In the middle of the 19th century, the Plains Nations lived on an abundance of bison, which provided them with a seemingly endless source of quality meat and clothing. Their diet was high in protein and low in fat – and they were among the tallest people in recorded history. Yet within 20 years, Professor James Daschuk explained to a capacity crowd in Ottawa, doctors were describing illness and starvation as intrinsic to their culture.

Daschuk Ottawa 4Daschuk, who teaches in the Faculty of Kinesiology and Health Studies at the University of Regina, travelled to Ottawa November 1 to receive the John A. Macdonald Prize from the Canadian Historical Association for his book, Clearing the Plains: Disease, Politics of Starvation, and the Loss of Aboriginal Life. The prize honours “the non-fiction work of Canadian history judged to have made the most significant contribution to an understanding of the Canadian past.”

The irony was lost on no one: Clearing the Plains is a brutal indictment of Macdonald’s deliberate use of starvation as a means of moving Indigenous people from their land to reserves, in the process weakening their power and subjugating them to the Canadian federal government.

“There’s no question that Macdonald is the Father of Confederation, but he’s also the father of the dysfunctional country we have lived in for 140 years,” Daschuk told the crowd that packed the hall of Knox Presbyterian Church in downtown Ottawa. He delivered a 20-minute lecture, spent nearly an hour in an on-stage interview with journalist and mediaINDIGENA founder Rick Harp, and another hour answering audience questions and signing books.

As a health researcher, Daschuk said the elimination of the bison herds through over-hunting both for meat and hide was an important piece of the machinery used to drive the Industrial Revolution in England and directly caused the starvation that followed.

It also had many secondary effects. For one thing, the loss of the bison deprived Indigenous nations of the hides they used to clothe themselves during winter. In the cold and weakened state, their immune systems were unable to fight against the influx of new illnesses ravaging their communities. Around Treaty 6 territory in Saskatchewan and Alberta, many communities lost 80% of their populations to famine and disease.

It is very hard, Daschuk noted, for white Canadians to accept the harm that Canada did deliberately to its Indigenous people, even as his research in the Canadian Archives uncovered “a goldmine of human misery.”

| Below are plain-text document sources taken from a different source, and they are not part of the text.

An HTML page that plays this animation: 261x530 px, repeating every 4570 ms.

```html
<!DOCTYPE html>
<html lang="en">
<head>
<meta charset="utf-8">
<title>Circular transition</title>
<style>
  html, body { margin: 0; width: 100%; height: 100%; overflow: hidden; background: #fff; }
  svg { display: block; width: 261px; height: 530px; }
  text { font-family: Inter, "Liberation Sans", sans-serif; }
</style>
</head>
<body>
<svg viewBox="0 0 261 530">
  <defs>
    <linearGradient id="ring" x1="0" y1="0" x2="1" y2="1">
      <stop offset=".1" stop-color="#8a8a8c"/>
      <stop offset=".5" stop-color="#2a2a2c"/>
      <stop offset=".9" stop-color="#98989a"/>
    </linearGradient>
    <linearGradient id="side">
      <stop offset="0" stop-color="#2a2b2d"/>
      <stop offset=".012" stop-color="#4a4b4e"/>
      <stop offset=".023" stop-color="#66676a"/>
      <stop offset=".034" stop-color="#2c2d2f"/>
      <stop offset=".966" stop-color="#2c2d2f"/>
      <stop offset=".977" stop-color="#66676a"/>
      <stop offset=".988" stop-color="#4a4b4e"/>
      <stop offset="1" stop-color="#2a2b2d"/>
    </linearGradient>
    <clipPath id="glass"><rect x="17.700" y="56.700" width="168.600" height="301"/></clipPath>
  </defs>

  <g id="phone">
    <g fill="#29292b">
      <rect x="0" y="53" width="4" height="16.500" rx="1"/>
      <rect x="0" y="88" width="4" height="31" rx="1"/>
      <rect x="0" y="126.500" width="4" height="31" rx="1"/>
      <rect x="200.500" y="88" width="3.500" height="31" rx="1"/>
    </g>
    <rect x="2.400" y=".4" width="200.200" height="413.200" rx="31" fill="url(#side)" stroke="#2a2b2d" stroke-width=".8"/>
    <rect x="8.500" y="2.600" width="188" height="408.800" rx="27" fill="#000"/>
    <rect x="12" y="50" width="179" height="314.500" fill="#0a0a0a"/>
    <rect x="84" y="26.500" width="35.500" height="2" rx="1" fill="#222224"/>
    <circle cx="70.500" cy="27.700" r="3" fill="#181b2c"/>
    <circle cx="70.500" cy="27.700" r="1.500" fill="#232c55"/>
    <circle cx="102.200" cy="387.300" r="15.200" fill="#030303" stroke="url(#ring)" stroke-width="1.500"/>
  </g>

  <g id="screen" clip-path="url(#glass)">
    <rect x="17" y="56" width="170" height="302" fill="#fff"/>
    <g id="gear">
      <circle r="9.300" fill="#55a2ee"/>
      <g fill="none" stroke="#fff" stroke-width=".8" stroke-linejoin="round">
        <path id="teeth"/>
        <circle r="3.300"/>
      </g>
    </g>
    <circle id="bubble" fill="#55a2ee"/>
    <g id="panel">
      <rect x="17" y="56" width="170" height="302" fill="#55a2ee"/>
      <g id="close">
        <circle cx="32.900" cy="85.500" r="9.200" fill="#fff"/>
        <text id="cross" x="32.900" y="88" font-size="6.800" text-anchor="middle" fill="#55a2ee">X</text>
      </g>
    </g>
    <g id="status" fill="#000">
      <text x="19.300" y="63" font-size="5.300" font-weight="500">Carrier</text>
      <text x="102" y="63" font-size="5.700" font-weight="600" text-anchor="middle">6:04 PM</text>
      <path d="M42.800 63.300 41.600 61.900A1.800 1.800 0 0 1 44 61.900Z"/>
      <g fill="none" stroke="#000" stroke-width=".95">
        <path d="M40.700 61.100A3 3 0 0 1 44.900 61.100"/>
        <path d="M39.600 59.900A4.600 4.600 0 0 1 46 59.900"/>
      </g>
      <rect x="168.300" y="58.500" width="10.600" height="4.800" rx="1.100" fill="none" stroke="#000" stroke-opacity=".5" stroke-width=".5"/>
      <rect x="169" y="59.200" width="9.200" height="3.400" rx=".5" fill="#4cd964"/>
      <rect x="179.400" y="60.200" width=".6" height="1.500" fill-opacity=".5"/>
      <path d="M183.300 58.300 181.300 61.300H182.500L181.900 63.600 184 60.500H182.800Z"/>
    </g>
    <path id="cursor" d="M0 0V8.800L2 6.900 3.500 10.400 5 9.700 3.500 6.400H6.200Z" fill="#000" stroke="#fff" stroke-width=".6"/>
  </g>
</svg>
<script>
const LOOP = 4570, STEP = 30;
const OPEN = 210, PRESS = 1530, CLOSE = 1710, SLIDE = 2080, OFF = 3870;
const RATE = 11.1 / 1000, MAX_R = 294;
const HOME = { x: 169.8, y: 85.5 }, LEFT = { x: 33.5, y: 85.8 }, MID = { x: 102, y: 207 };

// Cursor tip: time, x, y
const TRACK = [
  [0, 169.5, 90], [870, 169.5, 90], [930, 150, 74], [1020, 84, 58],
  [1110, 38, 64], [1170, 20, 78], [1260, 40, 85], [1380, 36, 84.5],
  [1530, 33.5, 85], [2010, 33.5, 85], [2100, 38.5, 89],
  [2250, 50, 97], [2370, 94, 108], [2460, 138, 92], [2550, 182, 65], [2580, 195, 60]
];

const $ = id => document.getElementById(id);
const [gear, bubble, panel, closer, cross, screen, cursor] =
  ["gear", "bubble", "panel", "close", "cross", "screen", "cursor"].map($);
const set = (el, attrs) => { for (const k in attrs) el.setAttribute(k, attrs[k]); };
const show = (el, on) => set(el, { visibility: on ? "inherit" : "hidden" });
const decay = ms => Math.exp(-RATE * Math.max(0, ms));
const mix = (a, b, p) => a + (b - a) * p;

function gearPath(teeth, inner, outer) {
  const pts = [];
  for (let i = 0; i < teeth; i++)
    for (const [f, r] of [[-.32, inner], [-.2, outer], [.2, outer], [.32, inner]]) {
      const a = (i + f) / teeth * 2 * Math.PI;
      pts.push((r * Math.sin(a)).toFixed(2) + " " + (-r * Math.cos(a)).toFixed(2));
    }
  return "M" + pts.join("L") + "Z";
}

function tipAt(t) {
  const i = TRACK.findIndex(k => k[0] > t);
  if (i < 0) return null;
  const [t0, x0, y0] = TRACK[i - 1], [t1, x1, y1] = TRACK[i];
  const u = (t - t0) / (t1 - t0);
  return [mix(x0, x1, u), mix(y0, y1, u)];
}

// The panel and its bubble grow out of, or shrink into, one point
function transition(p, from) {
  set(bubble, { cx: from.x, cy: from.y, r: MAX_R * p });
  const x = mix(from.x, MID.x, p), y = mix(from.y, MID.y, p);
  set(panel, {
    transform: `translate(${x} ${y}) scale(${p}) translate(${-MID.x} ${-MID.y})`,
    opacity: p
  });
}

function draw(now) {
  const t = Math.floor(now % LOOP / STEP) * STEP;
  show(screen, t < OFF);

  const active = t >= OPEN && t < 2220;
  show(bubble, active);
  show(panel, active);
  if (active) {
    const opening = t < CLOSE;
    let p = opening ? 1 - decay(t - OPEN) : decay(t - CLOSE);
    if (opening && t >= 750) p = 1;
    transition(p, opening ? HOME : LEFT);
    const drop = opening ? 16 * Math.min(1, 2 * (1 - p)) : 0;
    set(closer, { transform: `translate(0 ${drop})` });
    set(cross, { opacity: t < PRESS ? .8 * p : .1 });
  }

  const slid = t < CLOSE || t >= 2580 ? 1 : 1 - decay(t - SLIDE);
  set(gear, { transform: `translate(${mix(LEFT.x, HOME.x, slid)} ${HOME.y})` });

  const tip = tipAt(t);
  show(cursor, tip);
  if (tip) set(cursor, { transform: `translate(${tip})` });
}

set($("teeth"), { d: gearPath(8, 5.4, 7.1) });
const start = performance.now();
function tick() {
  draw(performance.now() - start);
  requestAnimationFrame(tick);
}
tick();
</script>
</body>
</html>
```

“First Nations people know this story,” he said. “This is a mixed crowd, and I see people nodding. But what I’m really surprised about is that white Canadians haven’t heard this story, because it’s not taught in schools.”

Canadians, he noted, are ready to accept that other countries’ national myths about themselves are ridiculous, but when it comes time to look critically at who Canadians have been, historically speaking, the public is very uncomfortable.

“What is being ‘Canadian,’ aside from the guy in the beer ad? It’s decency, it’s friendliness, it’s helping out our neighbours – those ground-level ideals. But if you think about the relationship we as ‘mainstream’ Canadians have had with Indigenous people, that’s not true at all. As an unintended consequence, that makes us – I don’t want to use ‘mainstream,’ I’ll use ‘white’ – it makes us question ourselves. Because we haven’t been decent.”

Speaking about discovering his own privilege, Daschuk was moved to tears during his interview with Harp, noting that his research had forced him to reconsider his relationship with his country. On multiple occasions, he said, Indigenous readers had told him they were glad he was finally telling the story – because if he’d been Native, no one would have listened.

All of this may seem strange coming from a professor who isn’t a historian, but a specialist in environmental health. But Daschuk says his research led him where he is today – and it all started near James Bay. Growing up in Timmins, he was an avid hiker and encountered many locals in the Moose Cree communities of the west coast. That got him thinking about food security.

“Even back then, on the west coast of James Bay, it cost $10 for a head of lettuce, and milk was outrageous,” he told the Nation after his talk. “The same issues – the availability of nutritious food at a reasonable price, that’s out of reach for so many people [today]. And in some communities, this issue has gone on for probably 100 or more years: entire generations of people have been malnourished. These days, malnutrition has changed from not enough food to too much low-quality food. Malnutrition can work both ways – not enough calories, or too many empty calories.”

Any research into the history of First Nations and food, it seems, comes up against the ugly history Daschuk outlined in his book. But even shocking information, he said, is not enough: Indigenous people and non-Aboriginal Canadians alike need to take action.

“There are a whole lot of things that seem to be converging right now,” he said. “I’m enjoying my 15 minutes, for one, but it’s 2014 – maybe it’s time we can all get together on this and push our politicians, get involved, and stop putting up with things that have gone on for so long that have been keeping people down. We can’t wait for our leadership. Other than us pulling us along, maybe it’s time to push them along.”